• Indigenous Affairs Minister Nigel Scullion. (AAP)
The Minister for Indigenous Affairs Nigel Scullion says controversial 99-year lease deals for townships in the Northern Territory are working.
18 Nov 2013 - 9:17 PM  UPDATED 18 Nov 2013 - 9:19 PM

But with the policy attracting criticism from local bodies he concedes that some changes are needed.

Minister for Indigenous Affairs Nigel Scullion says he feels duty bound to support the government's controversial 99-year lease scheme for remote Indigenous communitities across the Northern Territory.

Mr Scullion says first-hand accounts speak for themselves.

"The people who currently enjoy a section 19a township lease tell me that their lives have changed for the better," he told NITV News.

The traditional owners say there's no humbug, there's people in the community that say 'isn't it great to go around the community and go and do business at a place that is owned by my friends and not outsiders'. And for those people that own their own houses they say,' isnt this great, I'm not paying rent, I'm owning my own house'."

The 'whole of township' leases have trickled across parts of the top end, including Yirrkala and Gunbalanya.

Minister Scullion defended claims that these arrangements have forced the communitites to hand over their land.

"This is entirely voluntary, I was actually invted to go to Yirrkala, I was in Gunbalanya discussing other matters and it was brought up, and we had a discussion about these things, this is entirely voluntary.

"People have seen the benefits in Tiwi Islands and in Groote Eyelandt. Sadly over the last government not much was done to advance them. I think people in the communitites need to know whats available to them."

The Northern Land council say there are other considerations which need to be taken into account, Mr Scullion conceeded that some of those changes likely to be adopted in the future.

"You've got to demonstrate to people in the community that they're going to be better off under this than before," Minister Scullion said. "And if they're not, then they shouldn't sign up."
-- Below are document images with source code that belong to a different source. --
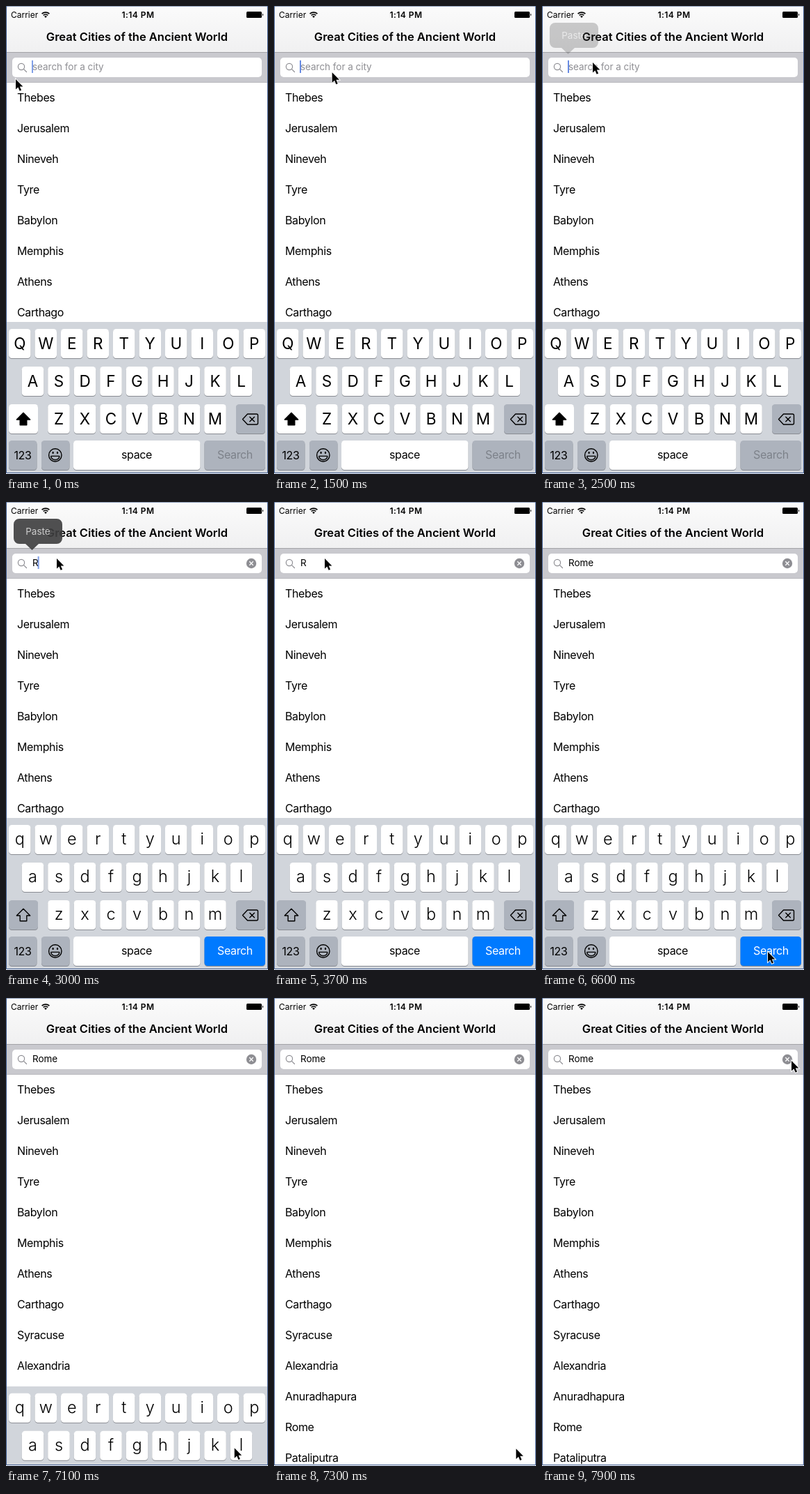
An HTML page that plays this animation: 377x671 px, repeating every 8000 ms.

```html
<!DOCTYPE html>
<html lang="en">
<head>
<meta charset="utf-8">
<title>City search</title>
<style>
  html, body { margin: 0; width: 100%; height: 100%; overflow: hidden; background: #fff; }
  svg { display: block; font-family: Inter, Roboto, "Liberation Sans", sans-serif; font-optical-sizing: none; }
  .mid { text-anchor: middle; }
  .title { font-size: 16.5px; font-weight: 600; }
  .status { font-size: 12px; }
  .clock { font-weight: 600; letter-spacing: .45px; }
  .field { font-size: 13.5px; letter-spacing: -.04px; }
  .row, .label { font-size: 16px; letter-spacing: -.38px; }
  .upper { font-size: 22.5px; }
  .lower { font-size: 23.5px; font-weight: 350; }
  .line { fill: none; stroke: #000; stroke-width: 1.4; stroke-linejoin: round; stroke-linecap: round; }
</style>
</head>
<body>
<svg width="377" height="671" viewBox="0 0 377 671">
  <defs>
    <linearGradient id="bar" x2="0" y2="1">
      <stop stop-color="#fbfbfb"/><stop offset="1" stop-color="#f0f0f1"/>
    </linearGradient>
  </defs>
  <rect width="377" height="671" fill="#fff"/>
  <g id="list"></g>

  <rect width="377" height="67" fill="url(#bar)"/>
  <rect y="66" width="377" height="44" fill="#c9c9ce"/>
  <rect y="66" width="377" height="1" fill="#a4a4a8"/>
  <rect y="109" width="377" height="1" fill="#b9b9be"/>
  <text class="status" x="7" y="16.5">Carrier</text>
  <g fill="none" stroke="#000" stroke-width="1.7">
    <path d="M51.6 11.2a7.8 7.8 0 0 1 10.8 0M53.7 13.4a4.8 4.8 0 0 1 6.6 0"/>
    <path d="M57 17l-1.9-2a2.7 2.7 0 0 1 3.8 0z" fill="#000" stroke="none"/>
  </g>
  <text class="status clock mid" x="190" y="16.5">1:14 PM</text>
  <rect x="346" y="8" width="22" height="9" rx="1.5"/>
  <path d="M369 10.7a2 2 0 0 1 0 3.6z"/>
  <text class="title mid" x="188.5" y="50">Great Cities of the Ancient World</text>

  <rect x="9" y="74" width="359" height="28" rx="5" fill="#fff"/>
  <g fill="none" stroke="#8e8e93" stroke-width="1.2" stroke-linecap="round">
    <circle cx="22" cy="87" r="4.6"/><path d="M25.4 90.4l4.1 4.1"/>
  </g>
  <text id="hint" class="field" x="38" y="92" fill="#8e8e93">search for a city</text>
  <text id="typed" class="field" x="38" y="92"></text>
  <rect id="caret" y="78" width="2" height="18" fill="#416fdc"/>
  <g id="clear">
    <circle cx="353" cy="88" r="7.2" fill="#8e8e93"/>
    <path d="M350.3 85.3l5.4 5.4m0-5.4l-5.4 5.4" stroke="#fff" stroke-width="1.3"/>
  </g>

  <g id="popup">
    <path d="M19 24H73a8 8 0 0 1 8 8V52a8 8 0 0 1-8 8H47L37.5 69L28 60H19a8 8 0 0 1-8-8V32a8 8 0 0 1 8-8z" fill="#3f3f40"/>
    <text class="mid" x="46" y="47" font-size="13.5" fill="#cacaca">Paste</text>
  </g>

  <g id="keyboard"></g>

  <rect y="670" width="377" height="1" fill="#fff"/>
  <path d="M0 .5H377" stroke="#8c9cb8"/>
  <path d="M.5 0V669.5H376.5V0" fill="none" stroke="#3d5a8e"/>
  <path id="mouse" d="M0 0V14.6L3.4 11.4L5.7 16.8L8.1 15.8L5.8 10.5H10.4Z" stroke="#fff" stroke-width="1.8" paint-order="stroke"/>
</svg>
<script>
const $ = id => document.getElementById(id);
const LOOP = 8000, STEP = 100;

const cities = ["Thebes", "Jerusalem", "Nineveh", "Tyre", "Babylon", "Memphis", "Athens",
  "Carthago", "Syracuse", "Alexandria", "Anuradhapura", "Rome", "Pataliputra"];
$("list").innerHTML = cities.map((c, i) =>
  `<text class="row" x="16" y="${137 + 44 * i}">${c}</text>`).join("");

// Keyboard
const WHITE = "#fff", GREY = "#adb3bd", BLUE = "#007aff";
const PITCH = 37.5, KEY = 31.5, TOP = 453, BOTTOM = 669;
const key = (x, y, w, fill = WHITE, id = "") =>
  `<rect x="${x}" y="${y + 1}" width="${w}" height="42" rx="4.5" fill="#898c92"/>` +
  `<rect id="${id}" x="${x}" y="${y}" width="${w}" height="42" rx="4.5" fill="${fill}"/>`;
const label = (cls, x, y, s, extra = "") =>
  `<text class="mid ${cls}" x="${x}" y="${y}" ${extra}>${s}</text>`;

// Letter rows are centred and 54 apart
const eachKey = draw => ["qwertyuiop", "asdfghjkl", "zxcvbnm"].map((chars, r) => {
  const left = 191.5 - PITCH * chars.length / 2;
  return [...chars].map((c, i) => draw(c, left + PITCH * i, TOP + 10 + 54 * r)).join("");
}).join("");
const letters = (cls, drop, form) =>
  `<g id="${cls}">${eachKey((c, x, y) => label(cls, x + KEY / 2, y + drop, form(c)))}</g>`;

$("keyboard").innerHTML =
  `<rect y="${TOP}" width="377" height="218" fill="#d1d5db"/>` +
  eachKey((c, x, y) => key(x, y, KEY)) +
  letters("upper", 29.3, c => c.toUpperCase()) +
  letters("lower", 28, c => c) +
  key(4, 571, 42, WHITE, "shift") +
  `<path id="arrow" class="line" d="M25 583.3L34.7 593H29.8V600.7H20.2V593H15.3Z"/>` +
  key(331, 571, 42, GREY) +
  `<path class="line" d="M347.5 585H360.5a2 2 0 0 1 2 2V598a2 2 0 0 1-2 2H347.5L340.5 592.5Z
    M350.8 589.2l6.6 6.6m0-6.6l-6.6 6.6"/>` +
  key(4, 623, 40.5, GREY) + label("label", 24, 650, "123") +
  key(51, 623, 40.5, GREY) +
  `<circle class="line" cx="70.8" cy="644" r="9.2"/>
   <ellipse cx="67.6" cy="640.5" rx="1.1" ry="1.7"/><ellipse cx="74" cy="640.5" rx="1.1" ry="1.7"/>
   <path class="line" d="M64.8 645.4H76.8a6 5.4 0 0 1-12 0z"/>` +
  key(97, 623, 182.5) + label("label", 188, 649.3, "space") +
  key(285.5, 623, 87.5, GREY, "go") + label("label", 329.5, 649.3, "Search", 'id="goText"');

// Motion
const ramp = (t, from, to) => Math.min(1, Math.max(0, (t - from) / (to - from)));
const ease = (t, from, to) => { const u = ramp(t, from, to); return u * u * (3 - 2 * u); };

const word = "Rome", strokes = [3000, 4100, 4600, 4900], dismissed = 7000;
const home = { x: 14, y: 105 };
const moves = [
  { from: 1300, to: 1600, x: 108, y: 92 },
  { from: 1600, to: 2000, x: 73, y: 81 },
  { from: 5300, to: 6300, x: 325, y: 645 },
  { from: 7000, to: 7500, x: 361, y: 647 },
  { from: 7600, to: 7900, x: 359, y: 90 }
];
const mouseAt = t => moves.reduce((p, m) => {
  const u = ease(t, m.from, m.to);
  return { x: p.x + (m.x - p.x) * u, y: p.y + (m.y - p.y) * u };
}, home);

// The blink restarts with each keystroke
function caretAlpha(t, lastStroke) {
  const phase = (t - lastStroke + 150) % 1000;
  return t < dismissed ? ramp(phase, 50, 200) - ramp(phase, 600, 850) : 0;
}

const set = (id, name, value) => $(id).setAttribute(name, value);
const show = (id, on) => set(id, "display", on ? "inline" : "none");

function render(t) {
  const done = strokes.filter(s => s <= t);
  const filled = done.length > 0;
  const mouse = mouseAt(t);
  $("typed").textContent = word.slice(0, done.length);
  show("hint", !filled);
  show("clear", filled);
  show("upper", !filled);
  show("lower", filled);
  set("shift", "fill", filled ? GREY : WHITE);
  $("arrow").style.fill = filled ? "none" : "#000";
  set("go", "fill", filled ? BLUE : GREY);
  set("goText", "fill", filled ? WHITE : "#7d828a");
  set("caret", "x", 37 + (filled ? $("typed").getComputedTextLength() : 0));
  set("caret", "opacity", caretAlpha(t, done.at(-1) ?? 0));
  set("popup", "opacity", ramp(t, 2400, 2800) - ramp(t, 2980, 3200));
  set("keyboard", "transform", `translate(0 ${(BOTTOM - TOP) * ease(t, 6910, 7300)})`);
  set("mouse", "transform", `translate(${mouse.x} ${mouse.y})`);
}

const start = performance.now();
function tick() {
  const t = (performance.now() - start) % LOOP;
  render(Math.floor(t / STEP) * STEP);
  requestAnimationFrame(tick);
}
tick();
</script>
</body>
</html>
```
"So thanks to the Land Council we've had a lot of good advice about the sort of intitiatives we might put forward and measures we might put forward in a new contract and they're certainly considering those things in Gunbalanya and Yirrkala."